Start of GIVEN RECORDS

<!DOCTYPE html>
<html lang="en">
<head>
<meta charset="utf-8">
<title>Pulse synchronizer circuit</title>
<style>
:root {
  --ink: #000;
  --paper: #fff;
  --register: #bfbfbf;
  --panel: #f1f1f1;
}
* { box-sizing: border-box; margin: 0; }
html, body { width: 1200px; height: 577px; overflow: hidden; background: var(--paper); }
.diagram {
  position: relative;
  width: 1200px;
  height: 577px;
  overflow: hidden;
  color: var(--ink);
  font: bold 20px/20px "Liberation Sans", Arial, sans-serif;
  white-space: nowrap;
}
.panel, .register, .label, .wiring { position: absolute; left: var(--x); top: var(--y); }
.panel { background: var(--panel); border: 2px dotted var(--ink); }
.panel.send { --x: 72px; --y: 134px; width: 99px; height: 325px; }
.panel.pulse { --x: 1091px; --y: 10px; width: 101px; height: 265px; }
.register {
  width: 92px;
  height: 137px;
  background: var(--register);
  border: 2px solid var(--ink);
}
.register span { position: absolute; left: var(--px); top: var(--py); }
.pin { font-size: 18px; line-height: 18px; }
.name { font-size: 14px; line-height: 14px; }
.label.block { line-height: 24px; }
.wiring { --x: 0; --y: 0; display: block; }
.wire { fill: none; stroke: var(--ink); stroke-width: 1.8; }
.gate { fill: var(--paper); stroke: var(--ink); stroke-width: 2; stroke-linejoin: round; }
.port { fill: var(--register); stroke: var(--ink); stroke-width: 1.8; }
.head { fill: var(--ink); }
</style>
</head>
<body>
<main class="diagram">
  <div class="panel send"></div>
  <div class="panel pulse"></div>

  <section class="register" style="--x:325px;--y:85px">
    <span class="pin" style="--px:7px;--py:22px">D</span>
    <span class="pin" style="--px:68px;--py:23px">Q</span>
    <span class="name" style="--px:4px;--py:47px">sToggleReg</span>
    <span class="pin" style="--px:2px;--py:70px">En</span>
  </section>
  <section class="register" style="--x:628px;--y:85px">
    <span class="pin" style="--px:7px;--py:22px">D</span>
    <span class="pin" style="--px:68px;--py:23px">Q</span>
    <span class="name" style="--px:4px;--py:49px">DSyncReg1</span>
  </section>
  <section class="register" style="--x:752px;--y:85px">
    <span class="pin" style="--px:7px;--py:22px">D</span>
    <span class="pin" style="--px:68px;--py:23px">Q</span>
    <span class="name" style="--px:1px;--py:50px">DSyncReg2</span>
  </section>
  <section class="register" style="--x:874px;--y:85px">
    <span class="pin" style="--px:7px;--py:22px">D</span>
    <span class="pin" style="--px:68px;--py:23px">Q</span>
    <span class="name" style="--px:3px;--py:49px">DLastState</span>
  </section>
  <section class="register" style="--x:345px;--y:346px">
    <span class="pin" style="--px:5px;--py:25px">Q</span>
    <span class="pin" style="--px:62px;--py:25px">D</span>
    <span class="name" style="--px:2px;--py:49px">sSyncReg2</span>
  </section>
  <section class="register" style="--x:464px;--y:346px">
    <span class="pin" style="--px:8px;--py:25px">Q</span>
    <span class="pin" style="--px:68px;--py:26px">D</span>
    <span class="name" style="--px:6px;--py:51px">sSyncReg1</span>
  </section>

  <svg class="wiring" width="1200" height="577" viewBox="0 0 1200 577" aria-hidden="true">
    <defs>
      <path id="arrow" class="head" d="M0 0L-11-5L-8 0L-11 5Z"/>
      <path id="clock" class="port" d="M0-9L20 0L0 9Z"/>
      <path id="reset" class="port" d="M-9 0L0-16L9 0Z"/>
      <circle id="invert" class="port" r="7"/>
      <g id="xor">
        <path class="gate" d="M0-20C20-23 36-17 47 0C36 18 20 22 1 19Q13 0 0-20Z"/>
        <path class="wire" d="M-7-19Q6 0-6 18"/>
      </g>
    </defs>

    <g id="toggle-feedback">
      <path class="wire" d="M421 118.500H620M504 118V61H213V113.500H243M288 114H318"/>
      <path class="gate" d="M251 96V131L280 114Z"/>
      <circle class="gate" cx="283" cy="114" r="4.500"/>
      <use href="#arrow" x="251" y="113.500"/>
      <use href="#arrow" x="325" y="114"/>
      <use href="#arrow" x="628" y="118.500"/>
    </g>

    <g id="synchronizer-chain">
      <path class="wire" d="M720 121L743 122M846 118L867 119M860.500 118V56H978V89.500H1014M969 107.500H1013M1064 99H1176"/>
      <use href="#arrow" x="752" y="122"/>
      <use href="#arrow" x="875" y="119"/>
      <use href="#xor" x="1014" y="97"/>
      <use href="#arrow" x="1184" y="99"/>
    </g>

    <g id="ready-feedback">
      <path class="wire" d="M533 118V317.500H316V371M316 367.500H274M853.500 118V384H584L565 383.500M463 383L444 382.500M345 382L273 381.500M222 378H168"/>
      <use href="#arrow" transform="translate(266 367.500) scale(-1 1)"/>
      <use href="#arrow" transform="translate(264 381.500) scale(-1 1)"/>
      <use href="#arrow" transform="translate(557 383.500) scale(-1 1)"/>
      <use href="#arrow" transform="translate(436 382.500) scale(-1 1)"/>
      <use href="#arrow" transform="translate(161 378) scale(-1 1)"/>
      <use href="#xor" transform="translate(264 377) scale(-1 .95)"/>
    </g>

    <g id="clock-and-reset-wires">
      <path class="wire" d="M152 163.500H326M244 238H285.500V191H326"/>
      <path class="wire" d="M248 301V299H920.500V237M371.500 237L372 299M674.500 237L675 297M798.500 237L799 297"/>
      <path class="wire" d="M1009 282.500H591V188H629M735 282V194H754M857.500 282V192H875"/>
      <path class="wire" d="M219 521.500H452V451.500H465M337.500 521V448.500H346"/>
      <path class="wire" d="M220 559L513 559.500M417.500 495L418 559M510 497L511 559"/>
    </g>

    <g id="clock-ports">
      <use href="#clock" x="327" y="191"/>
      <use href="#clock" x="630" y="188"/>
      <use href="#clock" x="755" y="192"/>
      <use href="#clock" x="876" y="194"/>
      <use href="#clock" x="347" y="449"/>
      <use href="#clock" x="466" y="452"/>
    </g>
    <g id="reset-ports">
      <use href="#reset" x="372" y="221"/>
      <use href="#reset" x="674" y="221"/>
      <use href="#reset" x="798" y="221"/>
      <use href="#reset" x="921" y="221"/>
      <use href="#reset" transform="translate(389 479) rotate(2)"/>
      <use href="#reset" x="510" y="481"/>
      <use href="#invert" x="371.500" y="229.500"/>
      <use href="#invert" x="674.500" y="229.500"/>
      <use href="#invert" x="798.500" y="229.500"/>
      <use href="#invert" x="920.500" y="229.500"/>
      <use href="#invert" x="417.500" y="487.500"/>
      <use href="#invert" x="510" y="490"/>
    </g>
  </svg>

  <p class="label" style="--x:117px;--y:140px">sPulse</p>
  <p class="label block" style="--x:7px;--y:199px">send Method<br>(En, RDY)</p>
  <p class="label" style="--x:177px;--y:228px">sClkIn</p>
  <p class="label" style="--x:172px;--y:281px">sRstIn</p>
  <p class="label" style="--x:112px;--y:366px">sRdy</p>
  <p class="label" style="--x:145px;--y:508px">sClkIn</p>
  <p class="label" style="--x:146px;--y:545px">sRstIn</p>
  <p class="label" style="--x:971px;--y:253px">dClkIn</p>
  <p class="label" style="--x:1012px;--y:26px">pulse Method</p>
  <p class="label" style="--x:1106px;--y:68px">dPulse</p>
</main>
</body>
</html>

End of GIVEN RECORDS

Line by line, set down the material exactly as given.

<!DOCTYPE html>
<html lang="en">
<head>
<meta charset="utf-8">
<title>Pulse synchronizer circuit</title>
<style>
:root {
  --ink: #000;
  --paper: #fff;
  --register: #bfbfbf;
  --panel: #f1f1f1;
}
* { box-sizing: border-box; margin: 0; }
html, body { width: 1200px; height: 577px; overflow: hidden; background: var(--paper); }
.diagram {
  position: relative;
  width: 1200px;
  height: 577px;
  overflow: hidden;
  color: var(--ink);
  font: bold 20px/20px "Liberation Sans", Arial, sans-serif;
  white-space: nowrap;
}
.panel, .register, .label, .wiring { position: absolute; left: var(--x); top: var(--y); }
.panel { background: var(--panel); border: 2px dotted var(--ink); }
.panel.send { --x: 72px; --y: 134px; width: 99px; height: 325px; }
.panel.pulse { --x: 1091px; --y: 10px; width: 101px; height: 265px; }
.register {
  width: 92px;
  height: 137px;
  background: var(--register);
  border: 2px solid var(--ink);
}
.register span { position: absolute; left: var(--px); top: var(--py); }
.pin { font-size: 18px; line-height: 18px; }
.name { font-size: 14px; line-height: 14px; }
.label.block { line-height: 24px; }
.wiring { --x: 0; --y: 0; display: block; }
.wire { fill: none; stroke: var(--ink); stroke-width: 1.8; }
.gate { fill: var(--paper); stroke: var(--ink); stroke-width: 2; stroke-linejoin: round; }
.port { fill: var(--register); stroke: var(--ink); stroke-width: 1.8; }
.head { fill: var(--ink); }
</style>
</head>
<body>
<main class="diagram">
  <div class="panel send"></div>
  <div class="panel pulse"></div>

  <section class="register" style="--x:325px;--y:85px">
    <span class="pin" style="--px:7px;--py:22px">D</span>
    <span class="pin" style="--px:68px;--py:23px">Q</span>
    <span class="name" style="--px:4px;--py:47px">sToggleReg</span>
    <span class="pin" style="--px:2px;--py:70px">En</span>
  </section>
  <section class="register" style="--x:628px;--y:85px">
    <span class="pin" style="--px:7px;--py:22px">D</span>
    <span class="pin" style="--px:68px;--py:23px">Q</span>
    <span class="name" style="--px:4px;--py:49px">DSyncReg1</span>
  </section>
  <section class="register" style="--x:752px;--y:85px">
    <span class="pin" style="--px:7px;--py:22px">D</span>
    <span class="pin" style="--px:68px;--py:23px">Q</span>
    <span class="name" style="--px:1px;--py:50px">DSyncReg2</span>
  </section>
  <section class="register" style="--x:874px;--y:85px">
    <span class="pin" style="--px:7px;--py:22px">D</span>
    <span class="pin" style="--px:68px;--py:23px">Q</span>
    <span class="name" style="--px:3px;--py:49px">DLastState</span>
  </section>
  <section class="register" style="--x:345px;--y:346px">
    <span class="pin" style="--px:5px;--py:25px">Q</span>
    <span class="pin" style="--px:62px;--py:25px">D</span>
    <span class="name" style="--px:2px;--py:49px">sSyncReg2</span>
  </section>
  <section class="register" style="--x:464px;--y:346px">
    <span class="pin" style="--px:8px;--py:25px">Q</span>
    <span class="pin" style="--px:68px;--py:26px">D</span>
    <span class="name" style="--px:6px;--py:51px">sSyncReg1</span>
  </section>

  <svg class="wiring" width="1200" height="577" viewBox="0 0 1200 577" aria-hidden="true">
    <defs>
      <path id="arrow" class="head" d="M0 0L-11-5L-8 0L-11 5Z"/>
      <path id="clock" class="port" d="M0-9L20 0L0 9Z"/>
      <path id="reset" class="port" d="M-9 0L0-16L9 0Z"/>
      <circle id="invert" class="port" r="7"/>
      <g id="xor">
        <path class="gate" d="M0-20C20-23 36-17 47 0C36 18 20 22 1 19Q13 0 0-20Z"/>
        <path class="wire" d="M-7-19Q6 0-6 18"/>
      </g>
    </defs>

    <g id="toggle-feedback">
      <path class="wire" d="M421 118.500H620M504 118V61H213V113.500H243M288 114H318"/>
      <path class="gate" d="M251 96V131L280 114Z"/>
      <circle class="gate" cx="283" cy="114" r="4.500"/>
      <use href="#arrow" x="251" y="113.500"/>
      <use href="#arrow" x="325" y="114"/>
      <use href="#arrow" x="628" y="118.500"/>
    </g>

    <g id="synchronizer-chain">
      <path class="wire" d="M720 121L743 122M846 118L867 119M860.500 118V56H978V89.500H1014M969 107.500H1013M1064 99H1176"/>
      <use href="#arrow" x="752" y="122"/>
      <use href="#arrow" x="875" y="119"/>
      <use href="#xor" x="1014" y="97"/>
      <use href="#arrow" x="1184" y="99"/>
    </g>

    <g id="ready-feedback">
      <path class="wire" d="M533 118V317.500H316V371M316 367.500H274M853.500 118V384H584L565 383.500M463 383L444 382.500M345 382L273 381.500M222 378H168"/>
      <use href="#arrow" transform="translate(266 367.500) scale(-1 1)"/>
      <use href="#arrow" transform="translate(264 381.500) scale(-1 1)"/>
      <use href="#arrow" transform="translate(557 383.500) scale(-1 1)"/>
      <use href="#arrow" transform="translate(436 382.500) scale(-1 1)"/>
      <use href="#arrow" transform="translate(161 378) scale(-1 1)"/>
      <use href="#xor" transform="translate(264 377) scale(-1 .95)"/>
    </g>

    <g id="clock-and-reset-wires">
      <path class="wire" d="M152 163.500H326M244 238H285.500V191H326"/>
      <path class="wire" d="M248 301V299H920.500V237M371.500 237L372 299M674.500 237L675 297M798.500 237L799 297"/>
      <path class="wire" d="M1009 282.500H591V188H629M735 282V194H754M857.500 282V192H875"/>
      <path class="wire" d="M219 521.500H452V451.500H465M337.500 521V448.500H346"/>
      <path class="wire" d="M220 559L513 559.500M417.500 495L418 559M510 497L511 559"/>
    </g>

    <g id="clock-ports">
      <use href="#clock" x="327" y="191"/>
      <use href="#clock" x="630" y="188"/>
      <use href="#clock" x="755" y="192"/>
      <use href="#clock" x="876" y="194"/>
      <use href="#clock" x="347" y="449"/>
      <use href="#clock" x="466" y="452"/>
    </g>
    <g id="reset-ports">
      <use href="#reset" x="372" y="221"/>
      <use href="#reset" x="674" y="221"/>
      <use href="#reset" x="798" y="221"/>
      <use href="#reset" x="921" y="221"/>
      <use href="#reset" transform="translate(389 479) rotate(2)"/>
      <use href="#reset" x="510" y="481"/>
      <use href="#invert" x="371.500" y="229.500"/>
      <use href="#invert" x="674.500" y="229.500"/>
      <use href="#invert" x="798.500" y="229.500"/>
      <use href="#invert" x="920.500" y="229.500"/>
      <use href="#invert" x="417.500" y="487.500"/>
      <use href="#invert" x="510" y="490"/>
    </g>
  </svg>

  <p class="label" style="--x:117px;--y:140px">sPulse</p>
  <p class="label block" style="--x:7px;--y:199px">send Method<br>(En, RDY)</p>
  <p class="label" style="--x:177px;--y:228px">sClkIn</p>
  <p class="label" style="--x:172px;--y:281px">sRstIn</p>
  <p class="label" style="--x:112px;--y:366px">sRdy</p>
  <p class="label" style="--x:145px;--y:508px">sClkIn</p>
  <p class="label" style="--x:146px;--y:545px">sRstIn</p>
  <p class="label" style="--x:971px;--y:253px">dClkIn</p>
  <p class="label" style="--x:1012px;--y:26px">pulse Method</p>
  <p class="label" style="--x:1106px;--y:68px">dPulse</p>
</main>
</body>
</html>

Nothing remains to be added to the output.